Olympic champion Lamont Marcell Jacobs runs his first 100 metres since his shock win at the Tokyo Games last year in Saturday’s Kip Keino Classic meet in the Kenyan capital.
Jacobs and silver medallist Fred Kerley will go head-to-head for the first time since the Olympics.
Their clash comes six weeks since Jacobs stormed to victory to take the world indoor 60m gold in Belgrade when the Italian chased down the American world 100m champion Christian Coleman in the final.
Nairobi’s Kasarani stadium is braced for the biggest track and field showdown of the year so far, the third in the World Athletics Continental tour, as some of the world’s top sprinters get an early test of their form two months before the world championships.
Jacobs is relishing his Nairobi debut and another match-up with the American Kerley, who raced here last September over 200m setting a personal best 19.76sec, and the 27-year-old Italian has promised a fast time.
“It will be important for me to win this one, and I hope to run faster than ever,” said Jacobs.
His opponents include fellow Italian Fillipo Tortu and the Kenyan and African 100m record holder Ferdinand Omanyala.
Kerley, who holds a world-class 9.84sec from Tokyo, is looking forward to a meeting on a track he knows well.
“I’m happy and look forward to running fast at Kasarani where I ran a PB in 200m in September,” the multi-talented American, who celebrates his 27th birthday on Saturday, said.
Home favourite Omanyala ran an African record 9.77sec to finish second to American Trayvon Bromell in the last meeting here.
“This year is going to be better than last year. I am not looking at any of my opponents but I am prepared to stop the clock at 9.90,” said Omanyala.
The women’s 100m is equally explosive with Shelly-Ann Fraser-Price, the three-time Olympic gold medallist, taking on rising Namibian star Christine Mboma, the Olympic 200m silver medallist.
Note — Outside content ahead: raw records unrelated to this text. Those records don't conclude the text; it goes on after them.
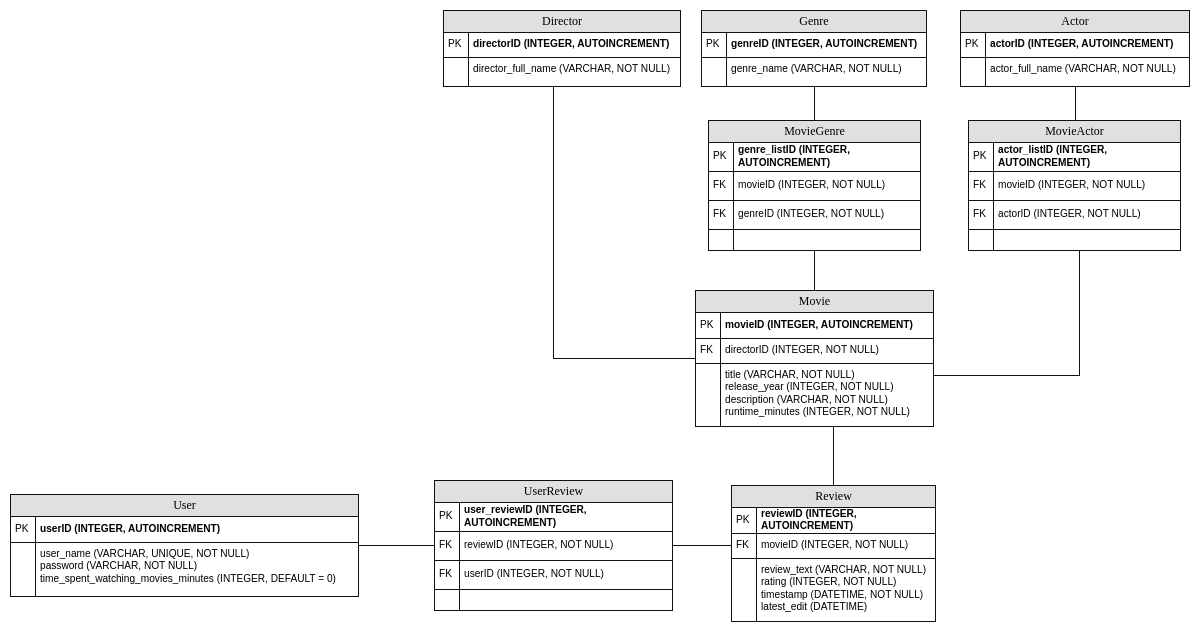
<!DOCTYPE html>
<html lang="en">
<head>
<meta charset="utf-8">
<title>Movie database schema</title>
<style>
:root { --ink: #000; --line: #111; --head: #e0e0e0; --paper: #fff; }
* { box-sizing: border-box; margin: 0; padding: 0; }
html, body { width: 1200px; height: 632px; overflow: hidden; background: var(--paper); }
.diagram { position: relative; width: 1200px; height: 632px; overflow: hidden; color: var(--ink); font: 10.15px/12.4px "Liberation Sans", Arial, sans-serif; }
.links { position: absolute; left: 0; top: 0; fill: none; stroke: var(--line); stroke-width: 1; shape-rendering: crispEdges; }
.entity { position: absolute; display: grid; border: 1px solid var(--line); border-top: 0; background: var(--paper); white-space: nowrap; }
.entity h2 { display: flex; align-items: center; justify-content: center; border-top: 1px solid var(--line); background: var(--head); font: 12px/14px "Liberation Serif", "Times New Roman", serif; padding-bottom: 1px; }
.row { display: grid; grid-template-columns: 25px 1fr; align-items: stretch; border-top: 1px solid var(--line); min-height: 0; }
.row > * { display: flex; align-items: center; padding-left: 4px; min-width: 0; padding-bottom: 1px; }
.row > :first-child { border-right: 1px solid var(--line); }
.primary > :last-child { font-weight: bold; }
.fields > :last-child { align-items: flex-start; padding-top: 5px; }
.simple { grid-template-rows: 22px 25px 29px; }
.junction { grid-template-rows: 22px 29px 29px 29px 21px; }
.detailed { grid-template-rows: 22px 26px 25px 63px; }
#director { left: 443px; top: 10px; width: 238px; }
#genre { left: 701px; top: 10px; width: 226px; }
#actor { left: 960px; top: 10px; width: 230px; }
#movie-genre { left: 708px; top: 120px; width: 213px; }
#movie-actor { left: 968px; top: 120px; width: 213px; }
#movie { left: 695px; top: 290px; width: 239px; }
#user { left: 10px; top: 494px; width: 349px; grid-template-rows: 22px 26px 54px; }
#user-review { left: 434px; top: 480px; width: 239px; }
#review { left: 731px; top: 485px; width: 205px; }
</style>
</head>
<body>
<main class="diagram">
  <svg class="links" width="1200" height="632" viewBox="0 0 1200 632" aria-hidden="true">
    <polyline points="553.5,86 553.5,358.5 696,358.5"/>
    <line x1="814.5" y1="86" x2="814.5" y2="121"/>
    <line x1="1075.5" y1="86" x2="1075.5" y2="121"/>
    <line x1="814.5" y1="250" x2="814.5" y2="291"/>
    <polyline points="1079.5,250 1079.5,375.5 933,375.5"/>
    <line x1="833.5" y1="426" x2="833.5" y2="486"/>
    <line x1="358" y1="545.5" x2="435" y2="545.5"/>
    <line x1="672" y1="545.5" x2="732" y2="545.5"/>
  </svg>

  <section class="entity simple" id="director">
    <h2>Director</h2>
    <div class="row primary"><span>PK</span><p>directorID (INTEGER, AUTOINCREMENT)</p></div>
    <div class="row fields"><span></span><p>director_full_name (VARCHAR, NOT NULL)</p></div>
  </section>

  <section class="entity simple" id="genre">
    <h2>Genre</h2>
    <div class="row primary"><span>PK</span><p>genreID (INTEGER, AUTOINCREMENT)</p></div>
    <div class="row fields"><span></span><p>genre_name (VARCHAR, NOT NULL)</p></div>
  </section>

  <section class="entity simple" id="actor">
    <h2>Actor</h2>
    <div class="row primary"><span>PK</span><p>actorID (INTEGER, AUTOINCREMENT)</p></div>
    <div class="row fields"><span></span><p>actor_full_name (VARCHAR, NOT NULL)</p></div>
  </section>

  <section class="entity junction" id="movie-genre">
    <h2>MovieGenre</h2>
    <div class="row primary"><span>PK</span><p>genre_listID (INTEGER,<br>AUTOINCREMENT)</p></div>
    <div class="row"><span>FK</span><p>movieID (INTEGER, NOT NULL)</p></div>
    <div class="row"><span>FK</span><p>genreID (INTEGER, NOT NULL)</p></div>
    <div class="row"><span></span><p></p></div>
  </section>

  <section class="entity junction" id="movie-actor">
    <h2>MovieActor</h2>
    <div class="row primary"><span>PK</span><p>actor_listID (INTEGER,<br>AUTOINCREMENT)</p></div>
    <div class="row"><span>FK</span><p>movieID (INTEGER, NOT NULL)</p></div>
    <div class="row"><span>FK</span><p>actorID (INTEGER, NOT NULL)</p></div>
    <div class="row"><span></span><p></p></div>
  </section>

  <section class="entity detailed" id="movie">
    <h2>Movie</h2>
    <div class="row primary"><span>PK</span><p>movieID (INTEGER, AUTOINCREMENT)</p></div>
    <div class="row"><span>FK</span><p>directorID (INTEGER, NOT NULL)</p></div>
    <div class="row fields"><span></span><div><p>title (VARCHAR, NOT NULL)<br>release_year (INTEGER, NOT NULL)<br>description (VARCHAR, NOT NULL)<br>runtime_minutes (INTEGER, NOT NULL)</p></div></div>
  </section>

  <section class="entity" id="user">
    <h2>User</h2>
    <div class="row primary"><span>PK</span><p>userID (INTEGER, AUTOINCREMENT)</p></div>
    <div class="row fields"><span></span><div><p>user_name (VARCHAR, UNIQUE, NOT NULL)<br>password (VARCHAR, NOT NULL)<br>time_spent_watching_movies_minutes (INTEGER, DEFAULT = 0)</p></div></div>
  </section>

  <section class="entity junction" id="user-review">
    <h2>UserReview</h2>
    <div class="row primary"><span>PK</span><p>user_reviewID (INTEGER,<br>AUTOINCREMENT)</p></div>
    <div class="row"><span>FK</span><p>reviewID (INTEGER, NOT NULL)</p></div>
    <div class="row"><span>FK</span><p>userID (INTEGER, NOT NULL)</p></div>
    <div class="row"><span></span><p></p></div>
  </section>

  <section class="entity detailed" id="review">
    <h2>Review</h2>
    <div class="row primary"><span>PK</span><p>reviewID (INTEGER,<br>AUTOINCREMENT)</p></div>
    <div class="row"><span>FK</span><p>movieID (INTEGER, NOT NULL)</p></div>
    <div class="row fields"><span></span><div><p>review_text (VARCHAR, NOT NULL)<br>rating (INTEGER, NOT NULL)<br>timestamp (DATETIME, NOT NULL)<br>latest_edit (DATETIME)</p></div></div>
  </section>
</main>
</body>
</html>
The 35-year-old Fraser-Price opened her outdoor season with a second-place finish in a 200m in Jamaica in April.
She is happy with the quality field entered for the 100m although her anticipated clash with Sha’Carri Richardson was scratched out after the American dropped out of the meeting.
“For me the athletes that will definitely bring their A game is very crucial because the only way you can practice what you have been doing in training is when you have good competition,” Fraser-Pryce told reporters on arrival in Nairobi.
“I am just looking forward to having good competition and focusing on just me as an athlete and what I want to accomplish for this 2022 season.”
Mboma, who will race against Fraser-Pryce in the 100m and also goes in the 200m, comes to Kenya fresh from her superb two-race domination at a meeting in Botswana last weekend.
Her 10.97sec in the 100m was an African under-20 record and she also flashed to a world-leading 21.87sec in the 200m.
Her training partner Beatrice Masilingi was injured in Gaborone and cannot compete in Nairobi.
Kenya’s former 3000m steeplechase Olympic champion Conseslus Kipruto continues the long road back from an injury absence which deprived him of the chance to defend his title in Tokyo.
In Kipruto’s absence, Morocco’s Soufiane El Bakkali ended Kenya’s 40-year unbroken run of Olympic steeplechase dominance.